and he makes her perform a whole sequence of disturbingly-bizarre fetish-games involving dolls and gender-ambiguous play-acting. And finally, he seems to want to be a doll,
a child, another gender, as well as his mother, and we all know where that leads. Got all that? His aging mother is a disturbed childish woman herself, treating her son as
both a replacement for her dead husband as well as her little boy. She is also a kleptomaniac and especially likes to steal from accident locations. The plotless movie simply
portrays their relationship, their perverted games and dialogue and interactions, and their antics outside with acquaintances. Jewish themes are used probably to hint at her
being a suffocating Jewish mother, except the Jewish music is Eastern-European and they are Argentinian, and for some reason they live as Christians. What does it all add up?
Nothing really. One could perhaps interpret it as a satirical portrayal of the break-down of families and sexual relations via Freudian diagnosis and an over-the-top trashy
approach, but that would be pushing it. It's really just a trashy movie that reduces a family and people to their most basic and outlandish instincts and perversions.
In the Name of the Son
Banned in Argentina for 20 years due to nude content involving minors, and thought to be lost. This impenetrably metaphoric and surreal movie by Jorge Polaco
portrays a family in trouble. The father has a lover who physically worships him and walks around with pubic hair in different colors, the step-mom is depressed,
breaks out in manic emotions and causes her husband to panic and order her repeatedly to open her eyes or to stop her outbursts. She also has a mentally handicapped
big brother and an unhealthy physical and emotionally tense relationship with her step-son, a young boy who also walks around naked in some scenes. There are recurring
themes of difficult relationships with dead or disabled ancestors, including a mummified grandfather whom they keep and abuse in the basement, an alluded car accident that
haunts them, and a dotty grandmother who seems preoccupied with objects, as well as many busts and paintings of relatives. Other themes include a nursery of children or
animals playing, and games between the father and his lover, and in-between, a strange symbolic character appears to give popcorn or chickens to the children.
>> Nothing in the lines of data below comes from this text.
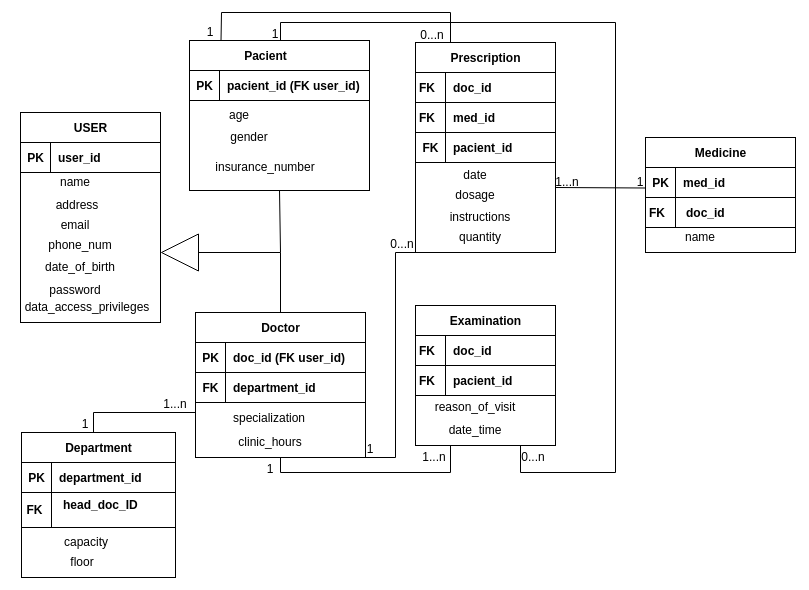
<!DOCTYPE html>
<html lang="en">
<head>
<meta charset="utf-8">
<title>Clinic entity relationship diagram</title>
<style>
:root { --ink: #000; --paper: #fff; }
* { box-sizing: border-box; margin: 0; padding: 0; }
html, body { width: 809px; height: 590px; overflow: hidden; background: var(--paper); }
body { font: 12px/14px "Liberation Sans", Arial, sans-serif; color: var(--ink); }
.diagram { position: relative; width: 809px; height: 590px; overflow: hidden; }
.connectors { position: absolute; left: 0; top: 0; fill: none; stroke: var(--ink); stroke-width: 1; }
.entity { position: absolute; border: 1px solid var(--ink); background: var(--paper); }
.entity h2, .key { display: flex; align-items: center; height: 30px; border-bottom: 1px solid var(--ink); font-size: 12px; font-weight: 700; }
.entity h2 { justify-content: center; }
.key { align-items: stretch; white-space: nowrap; }
.key dt { display: flex; align-items: center; justify-content: center; width: 30px; border-right: 1px solid var(--ink); }
.key dd { display: flex; align-items: center; padding-left: 7px; }
.key .near { padding-right: 7px; }
.attributes { list-style: none; }
.attributes li { width: calc(var(--mid) * 2); height: 14px; margin-top: var(--gap); text-align: center; white-space: nowrap; display: flex; justify-content: center; }
.user { left: 20px; top: 112px; width: 141px; height: 211px; }
.pacient { left: 189px; top: 40px; width: 181px; height: 151px; }
.pacient h2 { padding-right: 28px; }
.prescription { left: 415px; top: 42px; width: 141px; height: 211px; }
.medicine { left: 645px; top: 137px; width: 151px; height: 116px; }
.medicine .inset { padding-left: 10px; }
.doctor { left: 195px; top: 312px; width: 171px; height: 146px; }
.examination { left: 415px; top: 305px; width: 141px; height: 141px; }
.department { left: 21px; top: 432px; width: 155px; height: 146px; }
.department .head { height: 35px; margin-left: -1px; padding-left: 1px; }
.department .head dt { padding-right: 4px; }
.department .head dd { padding: 0 0 11px 11px; }
.cardinality { position: absolute; transform: translate(-50%, -50%); white-space: nowrap; }
</style>
</head>
<body>
<main class="diagram">
  <svg class="connectors" width="809" height="590" viewBox="0 0 809 590" aria-hidden="true">
    <path d="M221 41L221.5 12.5H450.5V43"/>
    <path d="M280.5 41V22.5H615.5V472.5H520.5V445"/>
    <path d="M279.5 190L280.5 252.5V313M280.5 252.5H198.5"/>
    <polygon points="161.5,252.5 198.5,234 198.5,271"/>
    <path d="M395.5 457.5V252.5H416M365 457.5H395.5"/>
    <path d="M280.5 457V472.5H450.5V445"/>
    <path d="M93.5 433V412.5H196"/>
    <line x1="555" y1="187.5" x2="646" y2="188"/>
  </svg>

  <section class="entity user">
    <h2>USER</h2>
    <dl class="key"><dt>PK</dt><dd>user_id</dd></dl>
    <ul class="attributes">
      <li style="--mid:54px;--gap:2px">name</li>
      <li style="--mid:56px;--gap:9px">address</li>
      <li style="--mid:54px;--gap:6px">email</li>
      <li style="--mid:59px;--gap:6px">phone_num</li>
      <li style="--mid:59px;--gap:8px">date_of_birth</li>
      <li style="--mid:54px;--gap:9px">password</li>
      <li style="--mid:66px;--gap:3px">data_access_privileges</li>
    </ul>
  </section>

  <section class="entity pacient">
    <h2>Pacient</h2>
    <dl class="key"><dt>PK</dt><dd>pacient_id (FK user_id)</dd></dl>
    <ul class="attributes">
      <li style="--mid:49px;--gap:7px">age</li>
      <li style="--mid:59px;--gap:8px">gender</li>
      <li style="--mid:75px;--gap:16px">insurance_number</li>
    </ul>
  </section>

  <section class="entity prescription">
    <h2>Prescription</h2>
    <dl class="key"><dt class="near">FK</dt><dd>doc_id</dd></dl>
    <dl class="key"><dt class="near">FK</dt><dd>med_id</dd></dl>
    <dl class="key"><dt>FK</dt><dd>pacient_id</dd></dl>
    <ul class="attributes">
      <li style="--mid:59px;--gap:5px">date</li>
      <li style="--mid:59px;--gap:6px">dosage</li>
      <li style="--mid:64px;--gap:8px">instructions</li>
      <li style="--mid:64px;--gap:6px">quantity</li>
    </ul>
  </section>

  <section class="entity medicine">
    <h2>Medicine</h2>
    <dl class="key"><dt>PK</dt><dd>med_id</dd></dl>
    <dl class="key"><dt class="near">FK</dt><dd class="inset">doc_id</dd></dl>
    <ul class="attributes">
      <li style="--mid:54px;--gap:2px">name</li>
    </ul>
  </section>

  <section class="entity doctor">
    <h2>Doctor</h2>
    <dl class="key"><dt>PK</dt><dd>doc_id (FK user_id)</dd></dl>
    <dl class="key"><dt>FK</dt><dd>department_id</dd></dl>
    <ul class="attributes">
      <li style="--mid:73px;--gap:8px">specialization</li>
      <li style="--mid:74px;--gap:10px">clinic_hours</li>
    </ul>
  </section>

  <section class="entity examination">
    <h2>Examination</h2>
    <dl class="key"><dt class="near">FK</dt><dd>doc_id</dd></dl>
    <dl class="key"><dt class="near">FK</dt><dd>pacient_id</dd></dl>
    <ul class="attributes">
      <li style="--mid:59px;--gap:4px">reason_of_visit</li>
      <li style="--mid:59px;--gap:9px">date_time</li>
    </ul>
  </section>

  <section class="entity department">
    <h2>Department</h2>
    <dl class="key"><dt>PK</dt><dd>department_id</dd></dl>
    <dl class="key head"><dt>FK</dt><dd>head_doc_ID</dd></dl>
    <ul class="attributes">
      <li style="--mid:64px;--gap:7px">capacity</li>
      <li style="--mid:60px;--gap:6px">floor</li>
    </ul>
  </section>

  <span class="cardinality" style="left:210px;top:32px">1</span>
  <span class="cardinality" style="left:275px;top:34px">1</span>
  <span class="cardinality" style="left:432px;top:35px">0...n</span>
  <span class="cardinality" style="left:567px;top:182px">1...n</span>
  <span class="cardinality" style="left:640px;top:182px">1</span>
  <span class="cardinality" style="left:402px;top:244px">0...n</span>
  <span class="cardinality" style="left:370px;top:449px">1</span>
  <span class="cardinality" style="left:434px;top:457px">1...n</span>
  <span class="cardinality" style="left:533px;top:457px">0...n</span>
  <span class="cardinality" style="left:270px;top:469px">1</span>
  <span class="cardinality" style="left:175px;top:404px">1...n</span>
  <span class="cardinality" style="left:85px;top:424px">1</span>
</main>
</body>
</html>
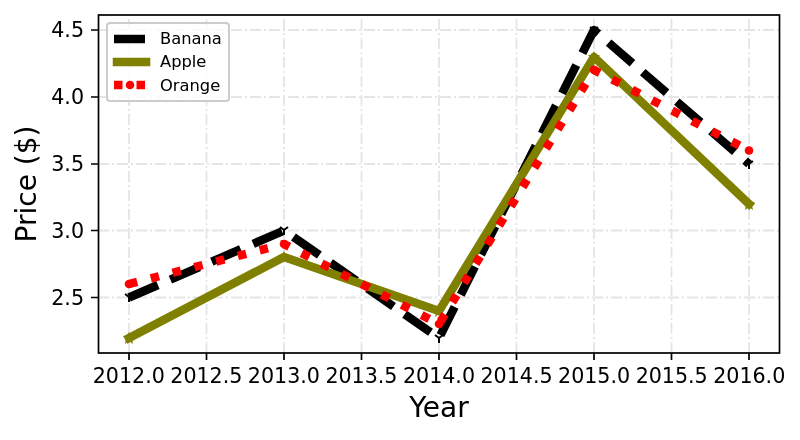
<!DOCTYPE html>
<html lang="en">
<head>
<meta charset="utf-8">
<title>Fruit prices by year</title>
<style>
:root {
  --paper: #fff;
  --ink: #000;
  --grid: #e5e5e5;
  --frame: #ccc;
  --banana: #000;
  --apple: #808000;
  --orange: #f00;
}
* { box-sizing: border-box; margin: 0; padding: 0; }
html, body { width: 800px; height: 440px; overflow: hidden; background: var(--paper); }
.chart { position: relative; width: 800px; height: 440px; overflow: hidden; color: var(--ink); font-family: "DejaVu Sans", sans-serif; }
.plot { position: absolute; inset: 0; display: block; }
.grid { stroke: var(--grid); stroke-width: 1.8; stroke-dasharray: 11 3 2 3; fill: none; }
.ticks { stroke: var(--ink); stroke-width: 1.7; fill: none; }
.axes { stroke: var(--ink); stroke-width: 1.7; fill: none; }
.line { fill: none; stroke-width: 8.5; stroke-linejoin: round; }
.banana { stroke: var(--banana); stroke-dasharray: 31.5 13.6; }
.apple { stroke: var(--apple); stroke-linecap: square; }
.orange { stroke: var(--orange); stroke-dasharray: 8.5 14; }
.tri { fill: none; stroke: var(--banana); stroke-width: 2; }
.star { fill: var(--apple); }
.dot { fill: var(--orange); }
.x-labels, .y-labels { position: absolute; display: grid; list-style: none; font-size: 20.6px; line-height: 24px; white-space: nowrap; }
.x-labels { left: 90px; top: 364px; width: 698px; grid-template-columns: repeat(9, 1fr); text-align: center; }
.y-labels { left: 40px; top: -3px; width: 44px; height: 334px; grid-template-rows: repeat(5, 1fr); align-items: center; text-align: right; }
.x-title, .y-title { position: absolute; font-size: 28px; line-height: 34px; font-weight: 400; white-space: nowrap; }
.x-title { left: 339px; top: 391px; width: 200px; text-align: center; }
.y-title { left: -73px; top: 167px; width: 200px; text-align: center; transform: rotate(-90deg); }
.legend { position: absolute; left: 106px; top: 22px; width: 124px; height: 80px; padding: 3px 6px; display: grid; grid-template-rows: repeat(3, 1fr); list-style: none; background: rgba(255,255,255,.8); border: 2px solid var(--frame); border-radius: 4px; font-size: 16.3px; }
.legend li { display: flex; align-items: center; gap: 13px; }
.legend svg { flex: none; width: 33px; height: 12px; overflow: visible; }
</style>
</head>
<body>
<main class="chart">
  <svg class="plot" width="800" height="440" viewBox="0 0 800 440" role="img" aria-label="Line chart of banana, apple and orange prices, 2012 to 2016">
    <defs>
      <path id="tri" class="tri" d="M0 0V5M0 0L-4 -3M0 0L4 -3"/>
      <polygon id="star" class="star" points="0,-6 2,-2 6,-2 3,1 4,6 0,3 -4,6 -3,1 -6,-2 -2,-2"/>
      <circle id="dot" class="dot" r="4.3"/>
    </defs>
    <path class="grid" d="M129 353V15M206.5 353V15M284 353V15M361.5 353V15M439 353V15M516.5 353V15M594 353V15M671.5 353V15M749 353V15M98 297.5H780M98 230.5H780M98 164H780M98 97H780M98 30H780"/>
    <path class="ticks" d="M129 353v7M206.5 353v7M284 353v7M361.5 353v7M439 353v7M516.5 353v7M594 353v7M671.5 353v7M749 353v7M98 297.5h-7M98 230.5h-7M98 164h-7M98 97h-7M98 30h-7"/>
    <g>
      <polyline class="line banana" points="129,297.5 284,230.5 439,338 594,30 749,164"/>
      <use href="#tri" x="129" y="297"/><use href="#tri" x="284" y="230"/><use href="#tri" x="439" y="338"/><use href="#tri" x="594" y="30"/><use href="#tri" x="749" y="164"/>
    </g>
    <g>
      <polyline class="line apple" points="129,338 284,257 439,311 594,57 749,204"/>
      <use href="#star" x="129" y="338"/><use href="#star" x="284" y="257"/><use href="#star" x="439" y="311"/><use href="#star" x="594" y="57"/><use href="#star" x="749" y="204"/>
    </g>
    <g>
      <polyline class="line orange" points="129,284 284,244 439,324 594,70 749,150.5"/>
      <use href="#dot" x="129" y="284"/><use href="#dot" x="284" y="244"/><use href="#dot" x="439" y="324"/><use href="#dot" x="594" y="70"/><use href="#dot" x="749" y="150.5"/>
    </g>
    <rect class="axes" x="98.5" y="15" width="681" height="338"/>
  </svg>

  <ul class="legend">
    <li><svg viewBox="0 0 33 12" aria-hidden="true"><path class="line banana" d="M0 6H31"/></svg>Banana</li>
    <li><svg viewBox="0 0 33 12" aria-hidden="true"><path class="line apple" d="M3 6H32"/></svg>Apple</li>
    <li><svg viewBox="0 0 33 12" aria-hidden="true"><path class="line orange" d="M0 6H31"/><circle class="dot" cx="16" cy="6" r="4.3"/></svg>Orange</li>
  </ul>

  <ol class="y-labels"><li>4.5</li><li>4.0</li><li>3.5</li><li>3.0</li><li>2.5</li></ol>
  <ol class="x-labels"><li>2012.0</li><li>2012.5</li><li>2013.0</li><li>2013.5</li><li>2014.0</li><li>2014.5</li><li>2015.0</li><li>2015.5</li><li>2016.0</li></ol>
  <p class="y-title">Price ($)</p>
  <p class="x-title">Year</p>
</main>
</body>
</html>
The film
is mostly a series of emotional or playful interactions and raw outbursts between the characters, sometimes reminiscent of Zulawski, except that it is very static and
doesn't develop. This, together with the fact that the movie is not enjoyable on its own terms without its hidden meaning, did not allow me to derive any pleasure from it.
My second Polaco movie and I am just as confused and bored. Visually, this movie is even busier than Kindergarten, looking like John Waters had filmed it on a Corkidi
set, or as if someone had taken everything in the props warehouse and thrown it all over every set, then gone to the thrift shop for costumes and bought anything
with bright colors. Like Kindergarten, the plot is paper-thin and the movie consists mostly of scenes of people interacting, over-acting, throwing emotional outbursts,
dancing, playing and having kinky sex, with various pets roaming all over, but unlike Kindergarten, this one is all about kitsch, trash and Waters-style comedy. Polaco
uses an Argentinian ex-sex-symbol, bringing her out of retirement, giving her the role of a woman who comes back to her hometown rich, teaming up to save the city with
her ex-lover the kinky mayor, who has a manic, hysterical wife, and a fat masturbating mommy-boy son. There is some revenge against some wacko inhabitants of the city
who used and abused her when she was a helpless homeless young woman, all straight out of a soap opera, and lots of dancing, festivals, gaudy costumes, random horny,
kitschy and trashy antics, a post-mortem wedding, strange acrobatic performers, a hairy butt at the gym, random pigs, molestation by bodybuilders, raunchy performances
by insane transvestites, and heaps of scenes with actors chewing up the scenery (and there is a lot to chew up!). Colorful & insane trash.
Lady Returns, The